How to enjoy the holidays and stay safe during a pandemic

Monday, October 5, 2020
Experts say socially-distanced holiday gatherings are OK
Don't cancel the holiday gatherings just yet! Here's how experts say you and your family can have a safe, socially-distanced holiday.

The pandemic is changing holiday traditions for many of us.

Studies show it is 10 times easier to transmit the virus inside as opposed to outdoors.

Since most holidays are spent inside at a table elbow-to-elbow with family and friends, health experts like Dr. Catherine Troisi say they are concerned we are going to see an upswing in cases.

Even shopping for the holidays can put more of us at risk.

RELATED: What to look out for when holiday shopping in a pandemic

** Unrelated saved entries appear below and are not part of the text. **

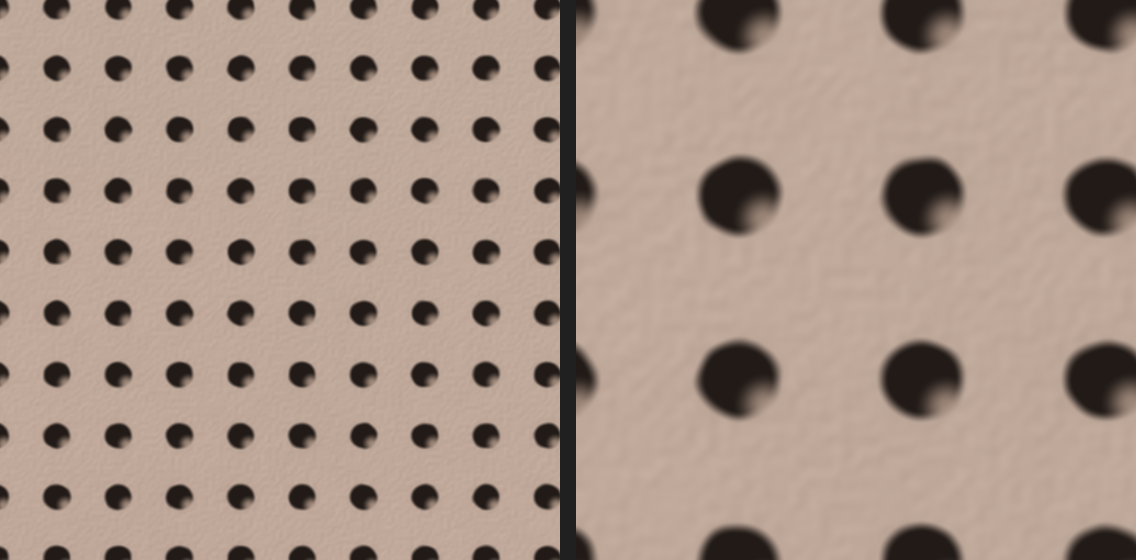
Left: the whole. Right: its middle third, enlarged.
This texture is drawn by a Shadertoy shader. Its source:

```glsl
// Beige perforated board: a square grid of dark round holes, lit on the lower right wall.
#define PITCH vec2(0.1095, 0.1094)
#define FIRST_HOLE vec2(0.1016, 0.0030)
#define RADIUS 0.0230
#define EDGE_SOFTNESS 0.0042
#define RIM_WEAR 0.0010
#define GRAIN_CELLS 150.0
#define GRAIN_STRENGTH 0.030
#define BOARD_COLOR vec3(0.750, 0.662, 0.606)
#define WALL_COLOR vec3(0.600, 0.515, 0.460)
#define HOLE_COLOR vec3(0.130, 0.103, 0.090)

float hash(vec2 p) {
    vec3 q = fract(vec3(p.xyx) * 0.1031);
    q += dot(q, q.yzx + 33.33);
    return fract((q.x + q.y) * q.z);
}

float valueNoise(vec2 p) {
    vec2 cell = floor(p);
    vec2 f = fract(p);
    f = f * f * (3.0 - 2.0 * f);
    float low = mix(hash(cell), hash(cell + vec2(1.0, 0.0)), f.x);
    float high = mix(hash(cell + vec2(0.0, 1.0)), hash(cell + vec2(1.0, 1.0)), f.x);
    return mix(low, high, f.y);
}

// Painted surface: fine relief lit from one side, with slow tonal drift
vec3 boardSurface(vec2 uv) {
    vec2 g = uv * GRAIN_CELLS + 40.0;
    float relief = valueNoise(g) - valueNoise(g + vec2(0.45, -0.45));
    float blotch = valueNoise(uv * 28.0 + 9.0) - 0.5;
    float drift = valueNoise(uv * 3.5 + 17.0) - 0.5;
    vec3 color = BOARD_COLOR + GRAIN_STRENGTH * relief + 0.008 * blotch;
    color += vec3(0.012, 0.006, 0.004) * drift;
    return color + vec3(0.004, -0.004, -0.004) * (0.5 - uv.y);
}

// Interior: deep shadow with a soft patch of light on the far wall
vec3 holeInterior(vec2 p, vec2 id) {
    vec2 shift = 0.10 * (vec2(hash(id + 71.0), hash(id + 93.0)) - 0.5);
    float fromLight = length(p / RADIUS - vec2(0.66, -0.64) - shift);
    float lit = 1.0 - smoothstep(0.05, 0.85, fromLight);
    return mix(HOLE_COLOR, WALL_COLOR, lit);
}

void mainImage(out vec4 fragColor, in vec2 fragCoord) {
    vec2 uv = fragCoord / iResolution.y;

    // Nearest hole and position relative to its centre
    vec2 grid = (uv - FIRST_HOLE) / PITCH;
    vec2 id = floor(grid + 0.5);
    vec2 p = (grid - id) * PITCH;

    // Slightly uneven rim, different for each hole
    vec2 wearPoint = p / RADIUS * 1.6 + id * 7.3 + 60.0;
    float wear = RIM_WEAR * (2.0 * valueNoise(wearPoint) - 1.0);
    float dist = length(p * vec2(0.97, 1.03)) - RADIUS + wear;

    float soft = max(EDGE_SOFTNESS, 1.0 / iResolution.y);
    float hole = 1.0 - smoothstep(-soft, soft, dist);
    float rimShade = 0.035 * exp(-max(dist, 0.0) / 0.004);

    vec3 color = boardSurface(uv) * (1.0 - rimShade);
    color = mix(color, holeInterior(p, id), hole);
    fragColor = vec4(color, 1.0);
}
```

"To shop now or not to shop now, that is the question." Press play to learn more tips on navigating holiday shopping during a pandemic.

The CDC suggests:

  • Choose outdoor gatherings over indoors
  • Keep the time of the gathering short
  • Keep the gathering small
  • Consider if guests traveled

"We are actually not really concerned about transmission on the plane," Dr. Troisi said. "They have very efficient air filtering systems and, although there have been some cases where that has occurred, it is much more likely to occur in the airport."

If you do plan to travel, Dr. Troisi offers this advice:

  • Driving is safer than flying
  • If you drive, bring your own food
  • Make sure you don't have COVID-like symptoms two weeks prior to travel
  • Try to quarantine for 48 hours in a hotel before seeing loved ones

SEE ALSO: CDC releases guidelines for celebrating Thanksgiving holiday safely

For many families, it's a time-honored tradition to get crafty with leftovers in the days following a big holiday meal, but leftovers don't last forever. Here's what to know about leftover food safety.

If you plan to fly, Dr. Troisi suggests you:

  • Wear a mask
  • Choose an airline that is not filling the middle seat
  • Don't fly during peak hours of 8 a.m. to 5 p.m., instead choose an evening flight, ideally 9:30 p.m. or later
  • Choose a window seat at the back of the plane so less people pass by you

Events that include a lot of people in a small indoor space without masks, like a big Thanksgiving dinner or opening gifts in the living room with a lot of family members, will put you at a higher risk for COVID-19, especially if someone in the room is a "super spreader."

Research shows most infected people with a typical COVID-19 viral load don't flood the air with coronavirus infected respiratory droplets, and the risk of catching the virus from them tends to be low.

But a severely infected person who's coughing frequently, talking, or singing can fill a poorly ventilated room with as many as 7.4 million copies of the coronavirus for every cubic meter of air.

"It may have something to do with the person. They may have a higher viral load, that is the amount of virus," Dr. Troisi said. "They may be particularly efficient at spraying when they talk and getting the virus out there."

RELATED: CDC Halloween guidelines discourage trick-or-treating during COVID-19 pandemic

The Centers for Disease Control and Prevention has now officially discouraged trick-or-treating in 2020.

If you plan to host or attend a holiday gathering, the CDC recommends:

  • Wash your own dishes to limit cross-contamination
  • Paper plates are safer to use than regular dishes
  • Wipe down common areas
  • Don't use serving utensils or pass dishes

The good news is, Dr. Troisi says you don't have to cancel the holidays.

If you follow these guidelines and consider the safest way to gather with family and friends, you can still enjoy the holiday season.

Follow Brhe Berry on Facebook, Twitter and Instagram.

Trick-or-What? Pandemic Halloween is a mixed bag all around

Is it safe to trick or treat in your county? Here are the Halloween fun suggestions Hershey has based on local COVID-19 data.